Monday, 16 March 2015

Hamstrings (1 of 3) : SemiTendinosis

And we're into the HAMSTRINGS! 
There are three hamstrings, located on the back of (posterior) thigh bone (thigh bone = femur).  
They are also are also tucked between Vastus Lateralis (quad group

Together the hamstrings aren't quite as powerful as the quads, but they are super important for two key leg movements!
Let's start with:


Semitendinosis is the most medial of the three hamstrings (closest to midline of the body)

SemiTendinosis muscle attachment points

 Origin: Ischial Tuberosity *
Insertion: Pes Anserine Tendon
 ((proximal medial shaft of tibia (leg bone just below knee))

*did you know that all three hamstrings share the same origin of ischial tuberosity? 
Ischial tuberosities aka "sits bones", you know those points of the pelvis, butt bones if you will? here's a visual:

  The hamstring muscle bellies turn into skinny tendons that cross the knee. 
Because they cross both joints, the muscle actions will happen at the hip AND the knee:

SemiTendinosis Muscle Actions:
When we're talkin' hamstrings, there are two main actions that come to mind:
- Extension of the thigh at the hip joint (aka coxal joint)
- Flexion of the leg at the knee joint (aka the tibio-femoral joint)
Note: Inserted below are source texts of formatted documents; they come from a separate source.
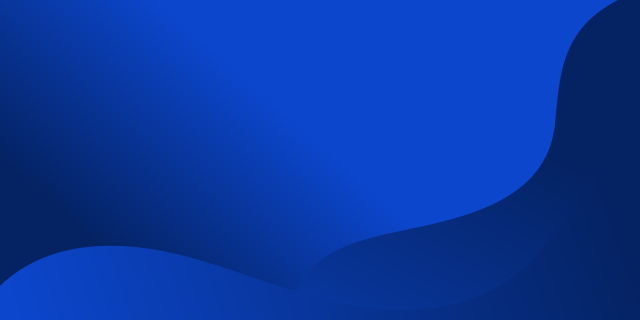
This background is drawn by a Shadertoy shader. Its source:

```glsl
// Layered blue waves: a diagonal gradient backdrop, a tall dark swell on the
// right and a low wave in front. Wave crests are chains of cubic Beziers solved
// for x, and their signed distances give smooth edges. Canvas is 2 x 1 units.

#define BRIGHT_BLUE vec3(0.045, 0.275, 0.805)
#define DARK_BLUE   vec3(0.018, 0.137, 0.390)
#define BACKDROP_AXIS vec2(0.66, 0.75)
#define SWELL_AXIS    vec2(0.50, 0.86)
#define WAVE_AXIS     vec2(1.00, 0.35)
#define SOLVER_STEPS 16

vec2 bezier(vec2 a, vec2 b, vec2 c, vec2 d, float t) {
    float s = 1.0 - t;
    return s*s*s*a + 3.0*s*s*t*b + 3.0*s*t*t*c + t*t*t*d;
}

// Approximate signed distance above a curve whose x grows with t
float aboveCurve(vec2 p, vec2 a, vec2 b, vec2 c, vec2 d) {
    float low = 0.0, high = 1.0;
    for (int i = 0; i < SOLVER_STEPS; i++) {
        float middle = 0.5 * (low + high);
        if (bezier(a, b, c, d, middle).x < p.x) low = middle;
        else high = middle;
    }
    float t = 0.5 * (low + high), s = 1.0 - t;
    vec2 tangent = normalize(s*s*(b - a) + 2.0*s*t*(c - b) + t*t*(d - c));
    return (p.y - bezier(a, b, c, d, t).y) * tangent.x;
}

// Low front wave: left rise, long descent, right climb
float aboveWave(vec2 p) {
    vec2 crest = vec2(0.346, 0.232), trough = vec2(1.250, 0.031);
    if (p.x < crest.x)
        return aboveCurve(p, vec2(0.0, 0.107), vec2(0.091, 0.193), vec2(0.208, 0.232), crest);
    if (p.x < trough.x)
        return aboveCurve(p, crest, vec2(0.659, 0.232), vec2(0.930, 0.031), trough);
    return aboveCurve(p, trough, vec2(1.549, 0.031), vec2(1.706, 0.172), vec2(1.862, 0.492));
}

// Right swell: rounded foot, bulging slope, steep shoulder
float aboveSwell(vec2 p) {
    vec2 slope = vec2(1.302, 0.289), shoulder = vec2(1.734, 0.609);
    if (p.x < slope.x)
        return aboveCurve(p, vec2(0.930, 0.094), vec2(0.990, 0.232), vec2(1.146, 0.255), slope);
    if (p.x < shoulder.x)
        return aboveCurve(p, slope, vec2(1.484, 0.328), vec2(1.708, 0.388), shoulder);
    return aboveCurve(p, shoulder, vec2(1.750, 0.779), vec2(1.755, 0.922), vec2(1.958, 1.013));
}

// Linear blend along an axis, from the dark position to the bright one
vec3 blueGradient(vec2 p, vec2 axis, float darkAt, float brightAt) {
    float amount = (dot(p, axis) - darkAt) / (brightAt - darkAt);
    return mix(DARK_BLUE, BRIGHT_BLUE, clamp(amount, 0.0, 1.0));
}

float coverage(float signedDistance, float pixel) {
    return clamp(0.5 - signedDistance / pixel, 0.0, 1.0);
}

void mainImage(out vec4 fragColor, in vec2 fragCoord) {
    vec2 p = fragCoord / iResolution.xy * vec2(2.0, 1.0);
    float pixel = 1.0 / iResolution.y;

    // Layers from back to front
    vec3 color = blueGradient(p, BACKDROP_AXIS, 0.383, 1.078);
    vec3 swell = blueGradient(p, SWELL_AXIS, 1.305, -0.104);
    vec3 wave = blueGradient(p, WAVE_AXIS, 2.03, 0.0375);
    color = mix(color, swell, coverage(aboveSwell(p), pixel));
    color = mix(color, wave, coverage(aboveWave(p), pixel));

    fragColor = vec4(color, 1.0);
}
```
But wait there's more!

Apparently SemiTendinosis also assists in:

'posterior tilt' of the pelvis at the hip joints
(tucking your tailbone down)

medial rotation of leg at hip joint
(imagine standing on one leg and then turn the lifted ankle INwards)

But wait!

-WHEN the knee is flexed, it is said that medial rotation of the knee @ the t/b joint is possible 
(say whaaaat? sounds unfortable - I imagine it's just a micro movement -barely noticable)

Standing up and sitting down would be really difficult to do with our hamstrings!
Hamstrings can get tight from too much sitting :(

because Bill <3

onnnnne more thing:
I've also seen the spelling SemiTendinoSUS
but I'm sticking with SemiTendinoSIS :)